(Saved entries)

--------------------------------------------------

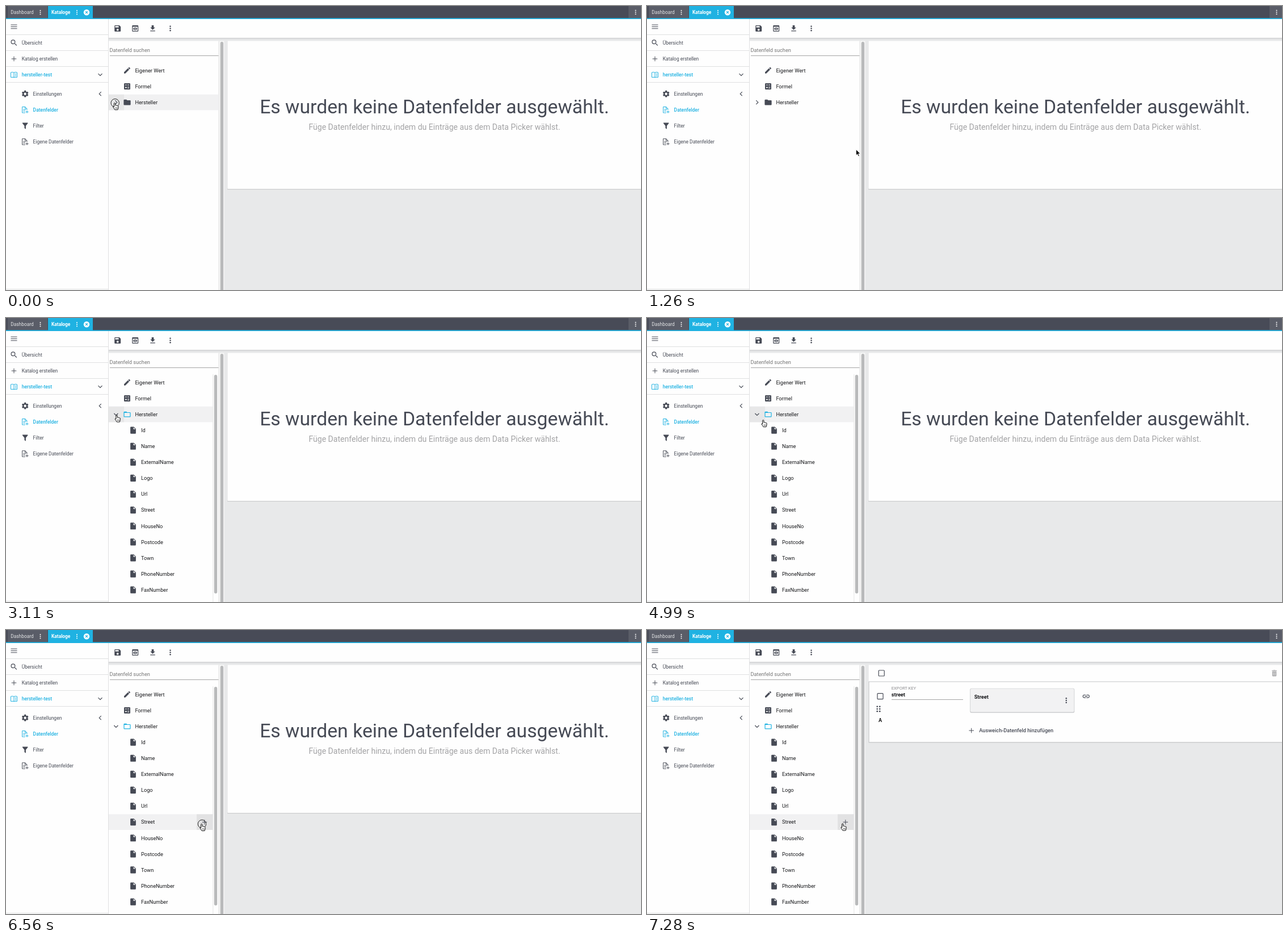
Animation of 1119 by 500 pixels, one loop 8000 ms. Source, as an HTML page:

```html
<!DOCTYPE html>
<html lang="de">
<head>
<meta charset="utf-8">
<title>Datenfelder</title>
<style>
html, body { margin: 0; width: 100%; height: 100%; overflow: hidden; background: #e8e9ea; }
svg { display: block; width: 100vw; height: 100vh; font-family: Roboto, sans-serif; }
</style>
</head>
<body>
<svg id="stage" viewBox="0 0 1119 500"></svg>
<script>
const LOOP = 8000;
const DARK = '#464a55', CYAN = '#1fb2e2', LINE = '#dfe0e1', INK = '#16171a';
const ROW_TOP = 99.3, PITCH = 28.1;
const LEAVES = ['Id', 'Name', 'ExternalName', 'Logo', 'Url', 'Street', 'HouseNo',
  'Postcode', 'Town', 'PhoneNumber', 'FaxNumber'];

// Glyphs on a 24-unit grid
const GLYPH = {
  save: 'M17 3H5a2 2 0 0 0-2 2v14a2 2 0 0 0 2 2h14a2 2 0 0 0 2-2V7zM12 19a3 3 0 1 1 0-6 3 3 0 0 1 0 6zM15 9H5V5h10z',
  preview: 'M19 3H5a2 2 0 0 0-2 2v14a2 2 0 0 0 2 2h14a2 2 0 0 0 2-2V5a2 2 0 0 0-2-2zm0 16H5V7h14zM12 9c-2.73 0-5.06 1.66-6 4 .94 2.34 3.27 4 6 4s5.06-1.66 6-4c-.94-2.34-3.27-4-6-4zm0 6.5a2.5 2.5 0 0 1 0-5 2.5 2.5 0 0 1 0 5zm0-1a1.5 1.5 0 0 0 0-3 1.5 1.5 0 0 0 0 3z',
  download: 'M19 9h-4V3H9v6H5l7 7zM5 18v2h14v-2z',
  search: 'M15.5 14h-.79l-.28-.27A6.47 6.47 0 0 0 16 9.5 6.5 6.5 0 1 0 9.5 16c1.61 0 3.09-.59 4.23-1.57l.27.28v.79l5 4.99L20.49 19zm-6 0a4.5 4.5 0 1 1 0-9 4.5 4.5 0 0 1 0 9z',
  plus: 'M19 12.8h-6.2V19h-1.6v-6.2H5v-1.6h6.2V5h1.6v6.2H19z',
  gear: 'M19.14 12.94a7 7 0 0 0 0-1.88l2.03-1.58a.5.5 0 0 0 .12-.61l-1.92-3.32a.5.5 0 0 0-.59-.22l-2.39.96a7 7 0 0 0-1.62-.94l-.36-2.54a.5.5 0 0 0-.48-.41h-3.84a.5.5 0 0 0-.47.41l-.36 2.54a7 7 0 0 0-1.62.94l-2.39-.96a.5.5 0 0 0-.59.22L2.74 8.87a.5.5 0 0 0 .12.61l2.03 1.58a7 7 0 0 0 0 1.88l-2.03 1.58a.5.5 0 0 0-.12.61l1.92 3.32c.12.22.37.29.59.22l2.39-.96a7 7 0 0 0 1.62.94l.36 2.54c.05.24.24.41.48.41h3.84c.24 0 .44-.17.47-.41l.36-2.54a7 7 0 0 0 1.62-.94l2.39.96c.22.08.47 0 .59-.22l1.92-3.32a.5.5 0 0 0-.12-.61zM12 15.6a3.6 3.6 0 1 1 0-7.2 3.6 3.6 0 0 1 0 7.2z',
  filter: 'M14 12v7.9a1 1 0 0 1-1.7.8l-2-2a1 1 0 0 1-.3-.8V12L4.2 4.6A1 1 0 0 1 5 3h14a1 1 0 0 1 .8 1.6z',
  pencil: 'M20.7 7c.4-.4.4-1 0-1.4l-2.3-2.3a1 1 0 0 0-1.4 0l-1.9 1.8 3.8 3.8zM3 17.25V21h3.75L17.8 9.93l-3.75-3.75z',
  formula: 'M5 3h14a2 2 0 0 1 2 2v14a2 2 0 0 1-2 2H5a2 2 0 0 1-2-2V5a2 2 0 0 1 2-2zM6 7.2v1.6h5V7.2zM13 7.2v1.6h5V7.2zM13 13.2v1.5h5v-1.5zM13 16.2v1.5h5v-1.5zM7.7 13v1.7H6v1.5h1.7V18h1.6v-1.8H11v-1.5H9.3V13z',
  folder: 'M10 4H4a2 2 0 0 0-2 2v12a2 2 0 0 0 2 2h16a2 2 0 0 0 2-2V8a2 2 0 0 0-2-2h-8z',
  file: 'M13 9V3.5L18.5 9zM6 2a2 2 0 0 0-2 2v16a2 2 0 0 0 2 2h12a2 2 0 0 0 2-2V8l-6-6z',
  link: 'M3.9 12A3.1 3.1 0 0 1 7 8.9h4V7H7a5 5 0 0 0 0 10h4v-1.9H7A3.1 3.1 0 0 1 3.9 12zM8 13h8v-2H8zM17 7h-4v1.9h4a3.1 3.1 0 0 1 0 6.2h-4V17h4a5 5 0 0 0 0-10z',
  trash: 'M6 19a2 2 0 0 0 2 2h8a2 2 0 0 0 2-2V7H6zM9 9h1.3v9.5H9zM13.7 9H15v9.5h-1.3zM19 4h-3.5l-1-1h-5l-1 1H5v2h14z'
};
GLYPH.folderOpen = GLYPH.folder + 'M20 18H4V8h16z';

const rect = (x, y, w, h, fill, more = '') =>
  `<rect x="${x}" y="${y}" width="${w}" height="${h}" fill="${fill}" ${more}/>`;
const stroke = (d, color = DARK, width = 1) =>
  `<path d="${d}" fill="none" stroke="${color}" stroke-width="${width}"/>`;
const icon = (name, cx, cy, color = DARK, s = .61) =>
  `<path d="${GLYPH[name]}" fill="${color}" fill-rule="evenodd" transform="translate(${cx} ${cy}) scale(${s}) translate(-12 -12)"/>`;
const text = (s, x, cy, size, color = DARK, weight = 400, more = '') =>
  `<text x="${x}" y="${cy + size * .355}" font-size="${size}" fill="${color}" font-weight="${weight}" ${more}>${s}</text>`;
const dots = (cx, cy, color = DARK, gap = 3.7, r = 1.15) =>
  [-gap, 0, gap].map(d => `<circle cx="${cx}" cy="${cy + d}" r="${r}" fill="${color}"/>`).join('');
const group = (id, body) => `<g id="${id}">${body}</g>`;
const rowY = i => ROW_TOP + PITCH * (i + .5);

const documentPlus = (cy, color) => stroke(
  `M36.9 ${cy + .3}V${cy - 2.2}L33.7 ${cy - 5.3}H28.6V${cy + 5.2}H34M33.5 ${cy - 5.2}V${cy - 2}H36.8` +
  `M30.2 ${cy - .2}H35M30.2 ${cy + 2.2}H33.8M37 ${cy + 1.2}V${cy + 6}M34.6 ${cy + 3.6}H39.6`, color, .95);
const checkbox = (cx, cy) =>
  rect(cx - 5, cy - 5, 10, 10, 'none', `rx="1" stroke="${DARK}" stroke-width="1.2"`);

function topBar() {
  return rect(0, 0, 1119, 22, '#484b57') + rect(3, 0, 70, 21, '#5a5d68') +
    rect(74, 0, 79, 22, CYAN) + rect(1097, 0, 22, 21, '#5a5d68') + rect(0, 21.3, 1119, 1.7, CYAN) +
    text('Dashboard', 8.2, 11, 8.4, '#e3e4e6') + dots(60.5, 11.2, '#fff', 3.3, 1) +
    text('Kataloge', 80, 11, 8.4, '#fff', 700) + dots(125, 11.2, '#fff', 3.3, 1) +
    '<circle cx="142" cy="11.2" r="5.2" fill="#fff"/>' +
    stroke('M140 9.2l4 4m0-4l-4 4', CYAN, 1.2) + dots(1109.5, 11, '#fff', 3.3, 1);
}

function sidebar() {
  const rules = [50.5, 78.5, 106.5, 134.5, 498.5].map(y => stroke(`M0 ${y}H180`, LINE)).join('');
  return rect(0, 23, 180, 477, '#fefefe') + rules + stroke('M180.5 23V500', LINE) +
    stroke('M8.5 33.2H19.5M8.5 36.5H19.5M8.5 39.8H19.5', DARK, 1.1) +
    icon('search', 14, 64.7) + text('Übersicht', 27.7, 64.7, 8.5) +
    icon('plus', 14, 93) + text('Katalog erstellen', 27.7, 93, 8.5) +
    stroke('M14 117.2V126.3M14 117.2Q11 115.8 8.5 117V125.5H19.5V117Q17 115.8 14 117.2M16 119.2h1.8M16 121.2h1.8M16 123.2h1.8', CYAN, .95) +
    text('hersteller-test', 27.7, 121, 8.5, CYAN, 500) +
    stroke('M162.5 119.2L166 122.7L169.5 119.2', DARK, 1.2) +
    icon('gear', 33.7, 154.7) + text('Einstellungen', 47.6, 154.7, 8.5) +
    stroke('M167.7 151.2L164.3 154.7L167.7 158.2', DARK, 1.2) +
    documentPlus(182.8, CYAN) + text('Datenfelder', 47.6, 182.8, 8.5, CYAN, 500) +
    icon('filter', 33.7, 211) + text('Filter', 47.6, 211, 8.5) +
    documentPlus(239, DARK) + text('Eigene Datenfelder', 47.6, 239, 8.5);
}

function toolbar() {
  return rect(181, 56, 938, 1.2, '#cfd0d2') + rect(181, 57.2, 938, 1.5, '#dddee0') +
    rect(181, 23, 938, 33, '#fefefe') +
    icon('save', 196.7, 39.5) + icon('preview', 227.7, 39.5) +
    icon('download', 258.5, 39.5) + dots(289.5, 39.5, DARK, 3.8, 1.25);
}

function tree() {
  const leaf = (name, i) => icon('file', 224, rowY(i + 3)) + text(name, 238, rowY(i + 3), 9.2, INK);
  return rect(181, 61.5, 194, 439, '#fefefe') + rect(375.5, 61.5, 9, 439, '#f7f7f7') +
    stroke('M375 61.5V500', '#e3e3e3') + rect(377.7, 63, 5.4, 445, '#b9babb', 'rx="2.7"') +
    text('Datenfeld suchen', 182.6, 78.2, 9.2, '#777') + stroke('M183 87.5H374.5', '#a5a5a5') +
    rect(181, 0, 194, PITCH - .5, '#f1f1f2', 'id="hover"') + rect(181, 0, 27, PITCH - .5, '#e7e7e8', 'id="toggle"') +
    rect(336, 0, 28.5, PITCH - .5, '#e2e2e3', 'id="add"') +
    icon('pencil', 213.5, rowY(0)) + text('Eigener Wert', 227.4, rowY(0), 9.2, INK) +
    icon('formula', 213.5, rowY(1)) + text('Formel', 227.4, rowY(1), 9.2, INK) +
    text('Hersteller', 227.4, rowY(2), 9.2, INK) +
    group('closed', icon('folder', 213.5, rowY(2)) + stroke('M192.3 166.2L195.8 169.7L192.3 173.2', DARK, 1.2)) +
    group('open', icon('folderOpen', 213.5, rowY(2), CYAN) + stroke('M190.4 168L193.9 171.5L197.4 168', DARK, 1.2) +
      LEAVES.map(leaf).join('') + stroke('M364.8 99V500', '#e6e6e6') +
      rect(366.8, 100, 5.4, 385, '#b9babb', 'rx="2.7"')) +
    group('plus', icon('plus', 349.8, 0));
}

function content() {
  const grip = [405.7, 410.2].map(x => dots(x, 139, DARK, 4.2, 1.35)).join('');
  return group('empty', rect(390, 321.5, 729, 1.7, '#cbccce') + rect(390.7, 61.5, 729, 260.5, '#fefefe') +
      text('Es wurden keine Datenfelder ausgewählt.', 755, 177.5, 33.75, DARK, 400, 'text-anchor="middle"') +
      text('Füge Datenfelder hinzu, indem du Einträge aus dem Data Picker wählst.', 755, 213, 14.05, '#a3a3a5', 400, 'text-anchor="middle"')) +
    group('filled', rect(390.7, 61.5, 729, 136, '#fefefe') +
      stroke('M1119 91H391V197.8H1119', '#c6c7c9', 1.2) +
      checkbox(413.2, 76) + icon('trash', 1105.5, 76, '#a9a9ab') +
      checkbox(411, 116.7) + grip + text('A', 408, 158.8, 9, '#111', 700) +
      text('EXPORT KEY', 430.8, 102.8, 7.6, '#8c8c8e') + text('street', 430.8, 113.5, 9.2, INK, 700) +
      stroke('M431 122.5H557', '#a5a5a5') +
      rect(569.3, 102.8, 184, 43, '#c4c5c7', 'rx="2.5"') + rect(570, 103.3, 182.6, 41.3, '#f2f2f3', 'rx="2"') +
      text('Street', 576.7, 117.5, 9.2, INK, 700) + dots(738.8, 124, DARK, 3.8, 1.25) +
      icon('link', 773.8, 116.7) + icon('plus', 571.7, 177) +
      text('Ausweich-Datenfeld hinzufügen', 585.3, 177, 9.2, DARK, 500));
}

function pointer() {
  return '<circle id="click" r="7.2" fill="none" stroke="#222" stroke-width="1"/>' +
    group('hand', '<path d="M-1.1 7V1a1.1 1.1 0 0 1 2.2 0v3.3a1 1 0 0 1 1.8.4a1 1 0 0 1 1.7.5a.95.95 0 0 1 1.7.8V8.6L5.3 12H.3C-.4 10.2-2 8.8-2.8 7.2C-3.1 6.1-1.8 5.7-1.1 7Z" fill="#fff" stroke="#000" stroke-width=".95" stroke-linejoin="round"/>' +
      stroke('M1.4 7.8v2.3M2.9 7.8v2.3M4.4 7.8v2.3', '#000', .6)) +
    group('arrow', '<path d="M0 0V10.2L2.3 8L3.9 11.8L5.6 11.1L4 7.4H7.2Z" fill="#000" stroke="#fff" stroke-width=".7"/>');
}

document.getElementById('stage').innerHTML =
  rect(0, 0, 1119, 500, '#e8e9ea') + topBar() + sidebar() + toolbar() + tree() + content() + pointer();

// Pointer moves: first step, last step, number of steps, end x, end y
const MOVES = [
  [80, 640, 7, 304, 296],
  [820, 990, 3, 369.5, 253.5],
  [1260, 1260, 1, 368.5, 252.7],
  [1350, 1350, 1, 367, 254.5],
  [1520, 2320, 10, 195, 171],
  [4990, 4990, 1, 204.7, 179.7],
  [5080, 5690, 8, 279, 341],
  [5960, 6130, 3, 330, 344],
  [6215, 6300, 2, 344.7, 341.5],
  [7280, 7280, 1, 344.7, 341]
];
const START = { x: 191.5, y: 170.7 };
const CLICKS = [[0, 80], [2850, 3030], [6560, 6740]];

const ease = p => p * p * (3 - 2 * p);

function pointerAt(t) {
  let { x, y } = START;
  for (const [from, to, steps, endX, endY] of MOVES) {
    if (t < from) break;
    const gap = steps > 1 ? (to - from) / (steps - 1) : 1;
    const done = Math.min(steps, Math.floor((t - from) / gap + 1e-6) + 1);
    const p = ease(done / steps);
    x += (endX - x) * p;
    y += (endY - y) * p;
  }
  return { x, y };
}

const el = id => document.getElementById(id);
const show = (id, on) => el(id).style.display = on ? '' : 'none';
const move = (id, x, y) => el(id).setAttribute('transform', `translate(${x} ${y})`);

function draw(t) {
  const { x, y } = pointerAt(t);
  const open = t >= 2940, filled = t >= 6740;
  const row = Math.floor((y - ROW_TOP) / PITCH);
  const over = row >= 0 && row < (open ? 3 + LEAVES.length : 3);
  const leaf = over && row > 2;
  const top = ROW_TOP + PITCH * row + .3;

  show('closed', !open);
  show('open', open);
  show('empty', !filled);
  show('filled', filled);

  show('hover', over);
  show('toggle', row === 2 && x < 208);
  show('add', leaf && x > 336);
  show('plus', leaf);
  for (const id of ['hover', 'toggle', 'add']) el(id).setAttribute('y', top);
  el('hover').setAttribute('width', open ? 183.5 : 194);
  el('add').setAttribute('fill', filled && t < 7280 ? '#d8d8d9' : '#e2e2e3');
  move('plus', 0, rowY(row));

  show('hand', over);
  show('arrow', !over);
  show('click', CLICKS.some(([on, off]) => t >= on && t < off));
  move('hand', x, y);
  move('arrow', x, y);
  move('click', x + .7, y);
}

function tick() {
  draw(performance.now() % LOOP);
  requestAnimationFrame(tick);
}
tick();
</script>
</body>
</html>
```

--------------------------------------------------

◆ **WHAT YOU HAVE TO DO**
Where a line of the data above includes "show", copy that line.

◆ **EXERCISE ANSWER**
const show = (id, on) => el(id).style.display = on ? '' : 'none';
  show('closed', !open);
  show('open', open);
  show('empty', !filled);
  show('filled', filled);
  show('hover', over);
  show('toggle', row === 2 && x < 208);
  show('add', leaf && x > 336);
  show('plus', leaf);
  show('hand', over);
  show('arrow', !over);
  show('click', CLICKS.some(([on, off]) => t >= on && t < off));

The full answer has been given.